Bairstow got going and enjoyed more luck when he was put down on 42 at slip by Babar Azam off Shadab, with the rebound nearly travelling to the backward point fielder. Bairstow, however, couldn’t make use of the fortune and slogged Hasan’s third ball straight to deep mid-wicket after adding just one more run.
Once Hasan provided the breakthrough, Sarfraz applied the choke in the middle overs with some smart captaincy. He got Mohammad Hafeez to bowl to Eoin Morgan straightaway, which meant the England captain couldn’t get going like he usually does.
With Hasan also keeping things tight, Morgan took 21 balls for his first boundary and never looked settled, even surviving an lbw appeal on review. Root too went 37 balls without a boundary before edging Shadab to the wicket-keeper, leaving England struggling for momentum at 128 for 3 in the 28th over.
The dismissal reunited the pair that toyed with Australia’s bowlers recently, but soon found out that Pakistan was a different challenge altogether. Sarfraz attacked Stokes with a short-leg and a slip and Hafeez ran through his tidy spell conceding just 27 runs from seven overs.

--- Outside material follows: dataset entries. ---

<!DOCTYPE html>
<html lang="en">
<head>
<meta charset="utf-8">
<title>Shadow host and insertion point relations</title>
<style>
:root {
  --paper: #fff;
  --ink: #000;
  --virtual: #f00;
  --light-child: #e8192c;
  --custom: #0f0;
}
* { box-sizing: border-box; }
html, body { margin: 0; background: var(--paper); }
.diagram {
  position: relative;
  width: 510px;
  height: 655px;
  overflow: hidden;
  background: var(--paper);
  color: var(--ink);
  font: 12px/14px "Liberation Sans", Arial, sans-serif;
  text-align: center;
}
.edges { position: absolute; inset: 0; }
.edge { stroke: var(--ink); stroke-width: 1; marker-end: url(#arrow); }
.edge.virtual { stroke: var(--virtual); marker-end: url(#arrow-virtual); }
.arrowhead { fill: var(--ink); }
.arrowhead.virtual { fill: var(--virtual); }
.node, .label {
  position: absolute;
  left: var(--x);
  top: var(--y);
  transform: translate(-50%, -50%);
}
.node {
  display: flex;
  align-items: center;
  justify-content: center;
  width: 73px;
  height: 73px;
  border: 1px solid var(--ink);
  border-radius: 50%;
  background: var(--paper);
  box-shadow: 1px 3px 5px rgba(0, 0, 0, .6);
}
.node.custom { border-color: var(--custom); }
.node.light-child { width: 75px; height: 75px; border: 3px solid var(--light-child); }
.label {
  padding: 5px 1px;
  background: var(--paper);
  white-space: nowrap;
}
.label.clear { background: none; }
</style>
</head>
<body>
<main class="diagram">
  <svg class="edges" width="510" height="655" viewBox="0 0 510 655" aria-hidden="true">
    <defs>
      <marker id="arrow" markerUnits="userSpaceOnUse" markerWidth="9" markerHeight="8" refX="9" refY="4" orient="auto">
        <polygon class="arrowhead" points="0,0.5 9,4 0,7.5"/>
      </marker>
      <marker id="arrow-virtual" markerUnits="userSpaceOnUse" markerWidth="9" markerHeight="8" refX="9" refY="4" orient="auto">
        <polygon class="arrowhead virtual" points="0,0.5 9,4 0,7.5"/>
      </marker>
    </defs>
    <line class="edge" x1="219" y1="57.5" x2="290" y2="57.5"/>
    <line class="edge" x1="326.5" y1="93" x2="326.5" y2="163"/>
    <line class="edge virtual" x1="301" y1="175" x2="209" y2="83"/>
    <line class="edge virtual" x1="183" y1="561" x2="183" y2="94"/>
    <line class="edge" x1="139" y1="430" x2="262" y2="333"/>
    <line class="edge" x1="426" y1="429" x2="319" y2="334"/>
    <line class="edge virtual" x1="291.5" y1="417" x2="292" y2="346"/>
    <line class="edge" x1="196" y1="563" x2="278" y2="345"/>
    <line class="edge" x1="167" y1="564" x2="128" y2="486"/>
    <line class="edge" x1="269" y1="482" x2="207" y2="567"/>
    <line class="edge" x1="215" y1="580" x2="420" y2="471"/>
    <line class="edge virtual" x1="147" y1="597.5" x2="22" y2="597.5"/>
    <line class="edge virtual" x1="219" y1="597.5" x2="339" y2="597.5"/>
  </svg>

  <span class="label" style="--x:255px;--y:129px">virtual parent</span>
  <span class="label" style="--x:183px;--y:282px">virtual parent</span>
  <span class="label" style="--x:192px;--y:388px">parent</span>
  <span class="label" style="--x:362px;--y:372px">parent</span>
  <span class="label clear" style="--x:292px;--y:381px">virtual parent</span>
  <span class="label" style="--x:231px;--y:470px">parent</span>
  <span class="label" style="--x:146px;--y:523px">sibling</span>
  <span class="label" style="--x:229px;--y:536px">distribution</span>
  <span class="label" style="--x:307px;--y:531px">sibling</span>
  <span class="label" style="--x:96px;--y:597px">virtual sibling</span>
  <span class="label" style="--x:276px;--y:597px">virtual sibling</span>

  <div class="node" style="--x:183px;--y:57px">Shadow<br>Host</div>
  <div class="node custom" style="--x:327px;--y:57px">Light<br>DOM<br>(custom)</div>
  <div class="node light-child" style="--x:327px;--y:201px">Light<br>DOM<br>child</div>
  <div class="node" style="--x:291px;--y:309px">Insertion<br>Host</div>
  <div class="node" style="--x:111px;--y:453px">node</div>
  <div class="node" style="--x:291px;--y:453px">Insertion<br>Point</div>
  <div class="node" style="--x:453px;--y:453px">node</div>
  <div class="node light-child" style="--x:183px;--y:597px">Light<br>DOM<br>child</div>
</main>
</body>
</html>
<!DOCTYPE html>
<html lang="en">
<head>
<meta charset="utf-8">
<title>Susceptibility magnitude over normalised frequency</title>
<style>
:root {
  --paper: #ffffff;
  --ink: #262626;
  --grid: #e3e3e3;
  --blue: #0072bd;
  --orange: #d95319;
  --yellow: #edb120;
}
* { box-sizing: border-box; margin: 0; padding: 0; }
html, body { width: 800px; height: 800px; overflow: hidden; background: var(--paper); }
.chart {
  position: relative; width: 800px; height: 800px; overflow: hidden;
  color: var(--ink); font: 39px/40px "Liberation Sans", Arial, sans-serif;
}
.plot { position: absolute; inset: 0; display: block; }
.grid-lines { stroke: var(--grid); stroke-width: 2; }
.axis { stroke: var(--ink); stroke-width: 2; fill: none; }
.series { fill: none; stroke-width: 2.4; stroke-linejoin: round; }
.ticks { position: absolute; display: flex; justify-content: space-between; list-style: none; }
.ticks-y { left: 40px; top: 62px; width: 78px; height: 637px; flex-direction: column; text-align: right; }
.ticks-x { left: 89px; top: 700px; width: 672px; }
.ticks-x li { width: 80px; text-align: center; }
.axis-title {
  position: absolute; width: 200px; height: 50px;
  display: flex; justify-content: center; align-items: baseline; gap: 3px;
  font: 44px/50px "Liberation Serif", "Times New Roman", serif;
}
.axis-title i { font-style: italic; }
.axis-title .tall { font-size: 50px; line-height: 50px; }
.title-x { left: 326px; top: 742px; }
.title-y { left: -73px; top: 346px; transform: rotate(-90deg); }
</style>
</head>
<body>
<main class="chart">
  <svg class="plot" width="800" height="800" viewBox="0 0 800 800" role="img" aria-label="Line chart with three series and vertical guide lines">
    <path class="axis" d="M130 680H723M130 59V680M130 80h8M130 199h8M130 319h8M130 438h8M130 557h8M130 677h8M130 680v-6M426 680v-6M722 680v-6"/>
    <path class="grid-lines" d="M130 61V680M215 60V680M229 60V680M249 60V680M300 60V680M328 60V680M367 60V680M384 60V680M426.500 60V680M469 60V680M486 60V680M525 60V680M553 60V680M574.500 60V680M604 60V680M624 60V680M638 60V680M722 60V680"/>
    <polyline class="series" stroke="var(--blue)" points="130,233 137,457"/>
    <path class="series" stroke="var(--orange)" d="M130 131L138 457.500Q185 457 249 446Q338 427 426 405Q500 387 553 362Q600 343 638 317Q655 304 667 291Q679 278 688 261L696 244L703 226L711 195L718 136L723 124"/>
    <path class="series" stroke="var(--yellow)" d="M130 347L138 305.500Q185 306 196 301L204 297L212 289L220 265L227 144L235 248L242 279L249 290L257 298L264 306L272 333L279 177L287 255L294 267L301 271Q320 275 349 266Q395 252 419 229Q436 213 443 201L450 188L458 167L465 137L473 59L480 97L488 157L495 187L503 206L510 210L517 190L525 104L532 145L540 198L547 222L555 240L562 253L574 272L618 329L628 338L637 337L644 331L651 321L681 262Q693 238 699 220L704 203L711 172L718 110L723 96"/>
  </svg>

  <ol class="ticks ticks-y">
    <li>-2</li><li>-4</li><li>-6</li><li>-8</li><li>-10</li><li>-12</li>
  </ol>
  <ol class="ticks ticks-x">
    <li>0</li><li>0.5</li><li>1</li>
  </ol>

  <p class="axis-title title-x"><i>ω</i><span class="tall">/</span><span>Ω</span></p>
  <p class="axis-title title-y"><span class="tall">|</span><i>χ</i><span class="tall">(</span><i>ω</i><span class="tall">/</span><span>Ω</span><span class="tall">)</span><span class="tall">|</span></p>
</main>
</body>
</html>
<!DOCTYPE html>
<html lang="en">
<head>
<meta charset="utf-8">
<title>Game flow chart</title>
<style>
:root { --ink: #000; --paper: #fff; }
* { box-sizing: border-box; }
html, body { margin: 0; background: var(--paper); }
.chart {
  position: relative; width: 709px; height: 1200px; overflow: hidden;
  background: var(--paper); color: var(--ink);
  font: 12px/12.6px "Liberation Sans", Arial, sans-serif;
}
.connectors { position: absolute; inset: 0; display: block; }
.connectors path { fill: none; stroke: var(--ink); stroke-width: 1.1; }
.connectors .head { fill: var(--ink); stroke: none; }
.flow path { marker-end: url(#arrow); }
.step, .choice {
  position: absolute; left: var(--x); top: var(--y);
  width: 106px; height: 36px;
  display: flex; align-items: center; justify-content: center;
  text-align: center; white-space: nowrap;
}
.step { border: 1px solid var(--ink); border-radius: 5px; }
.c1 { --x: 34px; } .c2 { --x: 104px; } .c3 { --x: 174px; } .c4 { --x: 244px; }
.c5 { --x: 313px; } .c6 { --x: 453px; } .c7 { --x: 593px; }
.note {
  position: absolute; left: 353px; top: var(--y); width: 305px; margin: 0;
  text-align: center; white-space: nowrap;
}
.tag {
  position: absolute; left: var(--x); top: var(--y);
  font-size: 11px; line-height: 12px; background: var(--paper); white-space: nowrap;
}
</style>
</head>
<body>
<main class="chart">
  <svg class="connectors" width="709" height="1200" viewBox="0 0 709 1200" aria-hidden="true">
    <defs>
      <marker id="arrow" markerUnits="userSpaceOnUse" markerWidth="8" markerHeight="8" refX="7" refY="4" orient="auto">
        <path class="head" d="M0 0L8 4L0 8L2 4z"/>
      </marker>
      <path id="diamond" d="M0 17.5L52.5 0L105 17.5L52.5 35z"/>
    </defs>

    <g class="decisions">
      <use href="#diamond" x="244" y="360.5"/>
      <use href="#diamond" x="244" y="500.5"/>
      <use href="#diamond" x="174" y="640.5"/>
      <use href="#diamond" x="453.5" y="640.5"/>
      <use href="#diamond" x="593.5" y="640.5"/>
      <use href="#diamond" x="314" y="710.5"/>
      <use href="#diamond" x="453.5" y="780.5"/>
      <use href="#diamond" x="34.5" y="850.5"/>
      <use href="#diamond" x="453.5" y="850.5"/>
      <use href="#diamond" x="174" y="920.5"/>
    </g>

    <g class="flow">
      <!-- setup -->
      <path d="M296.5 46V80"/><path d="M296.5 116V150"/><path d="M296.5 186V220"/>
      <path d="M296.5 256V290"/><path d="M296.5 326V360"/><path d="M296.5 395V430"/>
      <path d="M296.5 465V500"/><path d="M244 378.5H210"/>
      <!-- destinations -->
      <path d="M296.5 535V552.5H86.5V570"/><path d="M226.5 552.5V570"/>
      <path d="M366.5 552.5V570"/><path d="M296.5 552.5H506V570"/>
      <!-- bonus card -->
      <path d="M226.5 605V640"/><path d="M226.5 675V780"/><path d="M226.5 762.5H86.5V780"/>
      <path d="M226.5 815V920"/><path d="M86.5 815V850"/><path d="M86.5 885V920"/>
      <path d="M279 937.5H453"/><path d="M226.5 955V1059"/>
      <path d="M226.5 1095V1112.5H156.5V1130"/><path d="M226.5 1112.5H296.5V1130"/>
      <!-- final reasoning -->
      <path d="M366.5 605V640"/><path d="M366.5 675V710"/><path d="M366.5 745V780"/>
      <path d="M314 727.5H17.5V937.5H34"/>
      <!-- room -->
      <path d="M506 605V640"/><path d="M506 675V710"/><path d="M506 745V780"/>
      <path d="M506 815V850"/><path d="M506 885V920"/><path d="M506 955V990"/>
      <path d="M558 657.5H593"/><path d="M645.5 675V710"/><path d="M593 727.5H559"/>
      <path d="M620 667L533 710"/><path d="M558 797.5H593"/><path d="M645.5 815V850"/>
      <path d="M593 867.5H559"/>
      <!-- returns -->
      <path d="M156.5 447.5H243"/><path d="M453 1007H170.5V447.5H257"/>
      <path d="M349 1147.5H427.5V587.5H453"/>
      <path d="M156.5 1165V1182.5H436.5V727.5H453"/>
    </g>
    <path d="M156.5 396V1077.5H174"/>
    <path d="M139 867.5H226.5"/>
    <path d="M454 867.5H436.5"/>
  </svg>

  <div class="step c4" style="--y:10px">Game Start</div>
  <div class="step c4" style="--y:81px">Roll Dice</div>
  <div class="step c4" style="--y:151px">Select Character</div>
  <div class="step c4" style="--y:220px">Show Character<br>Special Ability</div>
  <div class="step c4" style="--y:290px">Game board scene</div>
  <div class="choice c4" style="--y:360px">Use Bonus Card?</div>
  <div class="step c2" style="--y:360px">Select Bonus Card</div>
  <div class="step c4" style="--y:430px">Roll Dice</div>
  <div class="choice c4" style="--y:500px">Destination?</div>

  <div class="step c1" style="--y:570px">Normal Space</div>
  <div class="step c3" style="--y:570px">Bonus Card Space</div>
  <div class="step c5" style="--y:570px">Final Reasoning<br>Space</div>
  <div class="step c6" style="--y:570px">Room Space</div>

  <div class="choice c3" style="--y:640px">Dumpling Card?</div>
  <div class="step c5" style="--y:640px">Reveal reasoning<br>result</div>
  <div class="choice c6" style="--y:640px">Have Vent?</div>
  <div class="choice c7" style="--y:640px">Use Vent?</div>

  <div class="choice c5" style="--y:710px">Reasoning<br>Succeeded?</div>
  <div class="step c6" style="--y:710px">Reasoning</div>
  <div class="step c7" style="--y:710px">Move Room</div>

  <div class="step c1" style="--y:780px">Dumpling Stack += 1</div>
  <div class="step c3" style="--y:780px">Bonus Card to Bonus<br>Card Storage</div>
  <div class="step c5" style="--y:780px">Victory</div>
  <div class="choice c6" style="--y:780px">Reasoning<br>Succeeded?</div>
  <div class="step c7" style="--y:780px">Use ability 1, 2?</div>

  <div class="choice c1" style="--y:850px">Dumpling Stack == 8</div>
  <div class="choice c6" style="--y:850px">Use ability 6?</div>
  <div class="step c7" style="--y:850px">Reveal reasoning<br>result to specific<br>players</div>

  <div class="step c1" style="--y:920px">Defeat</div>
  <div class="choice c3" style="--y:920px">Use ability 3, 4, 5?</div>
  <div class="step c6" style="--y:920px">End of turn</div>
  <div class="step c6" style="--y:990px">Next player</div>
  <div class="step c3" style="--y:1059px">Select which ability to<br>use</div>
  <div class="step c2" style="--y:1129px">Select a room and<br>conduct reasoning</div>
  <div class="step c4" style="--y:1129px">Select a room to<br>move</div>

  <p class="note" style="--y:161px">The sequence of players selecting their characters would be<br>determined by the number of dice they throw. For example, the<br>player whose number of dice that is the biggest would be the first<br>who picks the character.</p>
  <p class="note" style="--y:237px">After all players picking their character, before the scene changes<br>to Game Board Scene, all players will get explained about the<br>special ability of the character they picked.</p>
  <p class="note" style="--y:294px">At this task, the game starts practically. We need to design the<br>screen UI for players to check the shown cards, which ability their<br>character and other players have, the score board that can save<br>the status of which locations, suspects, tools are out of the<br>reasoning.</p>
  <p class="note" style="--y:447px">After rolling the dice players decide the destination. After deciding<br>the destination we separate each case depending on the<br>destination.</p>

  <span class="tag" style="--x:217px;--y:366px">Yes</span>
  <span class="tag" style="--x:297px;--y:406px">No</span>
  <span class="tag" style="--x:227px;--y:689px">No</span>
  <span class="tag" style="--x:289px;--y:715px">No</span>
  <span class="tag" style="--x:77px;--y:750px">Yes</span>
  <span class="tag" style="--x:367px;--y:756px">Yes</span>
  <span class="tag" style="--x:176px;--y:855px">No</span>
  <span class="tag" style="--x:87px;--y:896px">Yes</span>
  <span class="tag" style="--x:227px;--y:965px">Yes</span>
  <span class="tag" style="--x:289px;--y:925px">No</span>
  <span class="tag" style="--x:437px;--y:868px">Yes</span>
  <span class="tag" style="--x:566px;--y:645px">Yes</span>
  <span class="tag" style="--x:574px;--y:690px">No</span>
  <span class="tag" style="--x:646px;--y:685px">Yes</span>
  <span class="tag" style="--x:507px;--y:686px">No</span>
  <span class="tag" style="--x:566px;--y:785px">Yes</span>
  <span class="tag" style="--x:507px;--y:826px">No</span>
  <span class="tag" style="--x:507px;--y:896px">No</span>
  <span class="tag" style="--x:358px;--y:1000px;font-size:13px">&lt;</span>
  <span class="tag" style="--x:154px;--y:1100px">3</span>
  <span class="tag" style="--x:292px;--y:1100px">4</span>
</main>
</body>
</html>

There would be no release even after the spinners were done as Pakistan’s pacers ran through the middle order just like they had against Sri Lanka. Hasan first returned to find Morgan’s edge in the 32nd over before Junaid did the same to Jos Buttler, who tamely poked to the wicket-keeper first ball after drinks.
Moeen Ali started briskly but his old nemesis – the short ball – ended his stay when he hooked Junaid to deep square-leg where Fakhar Zaman took a sensational catch diving to his left.
England was limping at 169 for 6 after 40, having lost 4 for 44 in 11 overs. Junaid completed a second spell of 2 for 15 from five overs and the death bowling by Raees and Hasan was equally miserly.
Even Stokes struggled to break free, managing only 34 off 64 balls without a single boundary. England scored only one boundary in the last 12 overs, adding only 42 in the last 10.